» EXERCISE DESCRIPTION
Only lines containing "field" are wanted from the data below. Copy those lines.

» Saved entries
○ ○ ○ ○

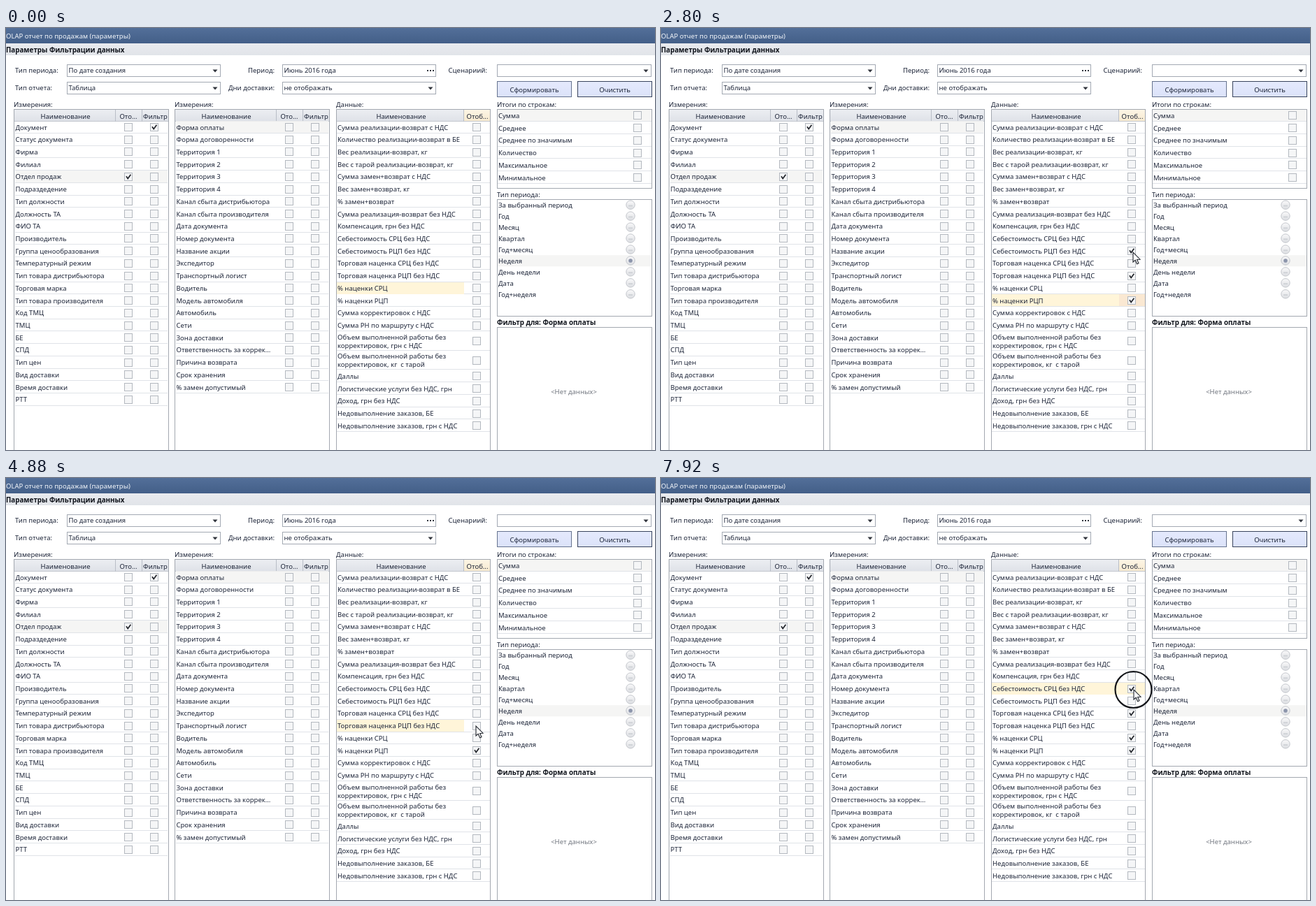
Write an HTML page with a canvas that moves like this. It is 928 px wide and 604 px high and loops after 8 s.

```html
<!DOCTYPE html>
<html lang="ru">
<head>
<meta charset="utf-8">
<style>
  html, body { margin: 0; width: 100%; height: 100%; overflow: hidden; background: #fff; }
  canvas { display: block; }
</style>
</head>
<body>
<canvas id="stage" width="928" height="604"></canvas>
<script>
const stage = document.getElementById('stage');
const base = document.createElement('canvas');
base.width = 928;
base.height = 604;
let ctx = base.getContext('2d');

const LOOP = 8000, PITCH = 17.72, TOP = 133.2;
const INK = '#1c2438', EDGE = '#a3a8b0', LINE = '#e0e3e8', SOFT = '#f5f5f4';
const FACE = '"Noto Sans", "Open Sans", sans-serif';

const dims = ['Документ', 'Статус документа', 'Фирма', 'Филиал', 'Отдел продаж', 'Подраздедение',
  'Тип должности', 'Должность ТА', 'ФИО ТА', 'Производитель', 'Группа ценообразования',
  'Температурный режим', 'Тип товара дистрибьютора', 'Торговая марка', 'Тип товара производителя',
  'Код ТМЦ', 'ТМЦ', 'БЕ', 'СПД', 'Тип цен', 'Вид доставки', 'Время доставки', 'РТТ'];
const dims2 = ['Форма оплаты', 'Форма договоренности', 'Территория 1', 'Территория 2', 'Территория 3',
  'Территория 4', 'Канал сбыта дистрибьютора', 'Канал сбыта производителя', 'Дата документа',
  'Номер документа', 'Название акции', 'Экспедитор', 'Транспортный логист', 'Водитель',
  'Модель автомобиля', 'Автомобиль', 'Сети', 'Зона доставки', 'Ответственность за коррек...',
  'Причина возврата', 'Срок хранения', '% замен допустимый'];
const facts = ['Сумма реализации-возврат с НДС', 'Количество реализации-возврат в БЕ',
  'Вес реализации-возврат, кг', 'Вес с тарой реализации-возврат, кг', 'Сумма замен+возврат с НДС',
  'Вес замен+возврат, кг', '% замен+возврат', 'Сумма реализация-возврат без НДС',
  'Компенсация, грн без НДС', 'Себестоимость СРЦ без НДС', 'Себестоимость РЦП без НДС',
  'Торговая наценка СРЦ без НДС', 'Торговая наценка РЦП без НДС', '% наценки СРЦ', '% наценки РЦП',
  'Сумма корректировок с НДС', 'Сумма РН по маршруту с НДС',
  'Объем выполненной работы без|корректировок, грн с НДС',
  'Объем выполненной работы без|корректировок, кг  с тарой',
  'Даллы', 'Логистические услуги без НДС, грн', 'Доход, грн без НДС',
  'Недовыполнение заказов, БЕ', 'Недовыполнение заказов, грн с НДС'];
const totals = ['Сумма', 'Среднее', 'Среднее по значимым', 'Количество', 'Максимальное', 'Минимальное'];
const spans = ['За выбранный период', 'Год', 'Месяц', 'Квартал', 'Год+месяц', 'Неделя',
  'День недели', 'Дата', 'Год+неделя'];

function rect(x, y, w, h, color) {
  ctx.fillStyle = color;
  ctx.fillRect(x, y, w, h);
}

function frame(x, y, w, h, color = EDGE, fill) {
  if (fill) rect(x, y, w, h, fill);
  ctx.strokeStyle = color;
  ctx.lineWidth = 1;
  ctx.strokeRect(x + .5, y + .5, w - 1, h - 1);
}

function text(s, x, y, { color = INK, align = 'left', bold = false } = {}) {
  ctx.font = (bold ? 'bold 9.8px ' : '9.5px ') + FACE;
  ctx.textAlign = align;
  ctx.fillStyle = color;
  ctx.fillText(s, x, Math.round(y + 3.5));
}

function fade(y, h, a, b) {
  const g = ctx.createLinearGradient(0, y, 0, y + h);
  g.addColorStop(0, a);
  g.addColorStop(1, b);
  return g;
}

function tick(x, y) {
  ctx.strokeStyle = '#22252b';
  ctx.lineWidth = 1.7;
  ctx.beginPath();
  ctx.moveTo(x - 3, y - .7);
  ctx.lineTo(x - .8, y + 2.6);
  ctx.lineTo(x + 3.4, y - 3.2);
  ctx.stroke();
}

function box(x, y, on, warm) {
  x = Math.round(x);
  y = Math.round(y);
  frame(x - 6, y - 6, 12, 12, warm ? '#c9a877' : '#b3b8bf', warm ? '#f3d6a8' : '#f5f6f7');
  if (on) tick(x, y);
}

function arrow(x, y) {
  ctx.fillStyle = '#30343c';
  ctx.beginPath();
  ctx.moveTo(x - 3.5, y - 1.5);
  ctx.lineTo(x + 3.5, y - 1.5);
  ctx.lineTo(x, y + 2.5);
  ctx.fill();
}

function field(x, y, w, value, dots) {
  frame(x, y, w, 18, '#a3a9b3', '#fff');
  text(value, x + 2.5, y + 8.5);
  if (dots) for (let i = 0; i < 3; i++) rect(x + w - 13 + i * 4, y + 8, 2, 2, '#30343c');
  else arrow(x + w - 8, y + 9);
}

function button(x, label, edge) {
  frame(x, 76, 107, 23, edge, fade(76, 23, '#e5eafd', '#dbe2f9'));
  text(label, x + 53.5, 88, { align: 'center' });
}

function header(x, cols) {
  rect(x, 117, 220, 16, fade(117, 16, '#eceef2', '#dfe2e8'));
  rect(x, 133, 220, 1, '#c3c7ce');
  cols.forEach(([label, left, w]) => {
    text(label, x + left + w / 2, 126, { align: 'center' });
    if (left) rect(x + left, 117, 1, 17, '#b9bec7');
  });
}

const rowY = i => TOP + PITCH * i;

function grid(x, names, marks, current) {
  header(x, [['Наименование', 0, 146], ['Ото...', 144, 38], ['Фильтр', 182, 39]]);
  names.forEach((name, i) => {
    const y = rowY(i), mid = y + 8.8;
    if (i === current) rect(x + 1, y, 218, PITCH, SOFT);
    rect(x + 1, Math.round(y + PITCH) - 1, 218, 1, LINE);
    text(name, x + 1.5, mid);
    box(x + 163, mid, marks.includes(i + 'a'));
    box(x + 200, mid, marks.includes(i + 'b'));
  });
  frame(x - 1, 116, 222, 500);
}

function factRow(i) {
  const tall = Math.min(Math.max(i - 17, 0), 2);
  return [rowY(i) + tall * 9.8, i === 17 || i === 18 ? 27.5 : PITCH];
}

function drawFact(i, checked, glow, full, warm) {
  const [y, h] = factRow(i), mid = y + h / 2;
  if (glow) {
    rect(473, Math.round(y), 182, Math.round(h) - 1, '#fff5d9');
    if (full) rect(655, Math.round(y), 37, Math.round(h) - 1, full);
  }
  const lines = facts[i].split('|');
  lines.forEach((s, k) => text(s, 474, mid + (k - (lines.length - 1) / 2) * 11.8));
  box(672.5, mid, checked, warm);
}

function drawBase() {
  rect(0, 0, 928, 604, '#fff');
  rect(0, 0, 928, 22, fade(0, 22, '#536f99', '#435f88'));
  text('OLAP отчет по продажам (параметры)', 0, 11, { color: '#f5f8fc' });
  rect(0, 22, 928, 17, fade(22, 17, '#e9ebef', '#e1e4e9'));
  text('Параметры Фильтрации данных', 0, 31, { color: '#10141c', bold: true });

  text('Тип периода:', 13, 60.5);
  text('Тип отчета:', 13, 85.5);
  text('Период:', 384, 60.5, { align: 'right' });
  text('Дни доставки:', 384, 85.5, { align: 'right' });
  text('Сценариий:', 688, 60, { align: 'right' });
  field(87, 52, 220, 'По дате создания');
  field(87, 77, 220, 'Таблица');
  field(395, 52, 220, 'Июнь 2016 года', true);
  field(395, 77, 220, 'не отображать');
  field(702, 52, 221, '');
  button(702, 'Сформировать', '#66738f');
  button(817, 'Очистить', '#39445c');

  text('Измерения:', 11, 109);
  text('Измерения:', 241, 109);
  text('Данные:', 472, 109);
  text('Итоги по строкам:', 702, 109);

  grid(12, dims, ['0b', '4a'], 4);
  grid(242, dims2, [], 0);

  header(472, [['Наименование', 0, 186], ['', 182, 38]]);
  rect(655, 117, 37, 16, fade(117, 16, '#fcf5e5', '#f7ead0'));
  text('Отоб...', 674, 126, { align: 'center' });
  facts.forEach((_, i) => {
    const [y, h] = factRow(i);
    rect(473, Math.round(y + h) - 1, 219, 1, LINE);
  });
  frame(472, 116, 221, 500);

  totals.forEach((name, i) => {
    const y = 116.6 + PITCH * i;
    if (!i) rect(703, 117, 220, 17, SOFT);
    rect(703, Math.round(y + PITCH) - 1, 220, 1, LINE);
    text(name, 704, y + 8.8);
    box(903, y + 8.8);
  });
  frame(702, 116, 222, 114);

  text('Тип периода:', 702, 238);
  spans.forEach((name, i) => {
    const y = 253.5 + 15.95 * i, on = i === 5;
    if (on) rect(703, y - 8, 220, 16, SOFT);
    text(name, 704, y);
    ctx.beginPath();
    ctx.arc(893, y - .3, 6.2, 0, 7);
    ctx.fillStyle = fade(y - 6, 12, '#f8f8f9', '#dcdee2');
    ctx.fill();
    ctx.strokeStyle = '#c3c6cc';
    ctx.lineWidth = 1;
    ctx.stroke();
    if (on) {
      ctx.beginPath();
      ctx.arc(893, y - .3, 2.8, 0, 7);
      ctx.fillStyle = '#8c95ab';
      ctx.fill();
    } else rect(890, y, 6, 2, '#d0d3d8');
  });
  frame(702, 245, 222, 168);

  text('Фильтр для: Форма оплаты', 702, 421, { color: '#10141c', bold: true });
  frame(702, 428, 222, 200);
  text('<Нет данных>', 812, 520, { color: '#70757e', align: 'center' });
}

// [time, x, y] of the pointer tip
const path = [[640, 735, 425], [1040, 672, 392], [1560, 672, 392], [1840, 672, 356], [2200, 672, 356],
  [2480, 675, 321], [3440, 675, 321], [3840, 672, 355], [5120, 672, 355], [5520, 671, 374],
  [6480, 671, 374], [6800, 674, 338], [7280, 674, 338], [7600, 676, 303], [8000, 676, 303]];
// [row, checked from, checked until]
const checks = [[14, 1440, LOOP], [12, 2080, 4480], [10, 2640, 3200], [13, 6320, LOOP],
  [11, 7040, LOOP], [9, 7840, LOOP]];
// [from, row, colour of the check cell]
const glows = [[0, 13], [1360, 14, '#fae8d2'], [3200, 10], [4480, 12], [5600, 13, '#fff5d9'],
  [6880, 11, '#fff5d9'], [7680, 9, '#fff5d9']];
const clicks = [1280, 2000, 2540, 3120, 4360, 6120, 6960, 7800];

function pointerAt(t) {
  const i = path.findIndex(p => p[0] > t);
  if (i < 1) return null;
  const [t0, x0, y0] = path[i - 1], [t1, x1, y1] = path[i];
  const u = (t - t0) / (t1 - t0), e = u * u * (3 - 2 * u);
  return [x0 + (x1 - x0) * e, y0 + (y1 - y0) * e];
}

function drawPointer(x, y) {
  const shape = [[0, 0], [0, 14], [3.2, 11.2], [5.6, 16.8], [8, 15.8], [5.6, 10.4], [10, 10.2]];
  ctx.beginPath();
  shape.forEach(([a, b]) => ctx.lineTo(x + a, y + b));
  ctx.closePath();
  ctx.fillStyle = '#fff';
  ctx.fill();
  ctx.strokeStyle = '#22262e';
  ctx.lineWidth = 1.1;
  ctx.stroke();
}

function draw(t) {
  ctx.drawImage(base, 0, 0);
  const [, row, full] = glows.filter(g => g[0] <= t).pop();
  const warm = t >= 5600 && t < 6320;
  facts.forEach((_, i) => {
    const on = checks.some(([r, a, b]) => r === i && t >= a && t < b);
    drawFact(i, on, i === row, full, warm && i === row);
  });
  const p = pointerAt(t);
  if (!p) return;
  if (clicks.some(c => t >= c - 60 && t < c + 200)) {
    ctx.beginPath();
    ctx.arc(p[0] - .5, p[1], 26, 0, 7);
    ctx.strokeStyle = '#14161a';
    ctx.lineWidth = 2.2;
    ctx.stroke();
  }
  drawPointer(...p);
}

drawBase();
ctx = stage.getContext('2d');
const start = performance.now();
function loop() {
  draw((performance.now() - start) % LOOP);
  requestAnimationFrame(loop);
}
loop();
</script>
</body>
</html>
```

○ ○ ○ ○

» SOLUTION TO THIS PROBLEM
function field(x, y, w, value, dots) {
  field(87, 52, 220, 'По дате создания');
  field(87, 77, 220, 'Таблица');
  field(395, 52, 220, 'Июнь 2016 года', true);
  field(395, 77, 220, 'не отображать');
  field(702, 52, 221, '');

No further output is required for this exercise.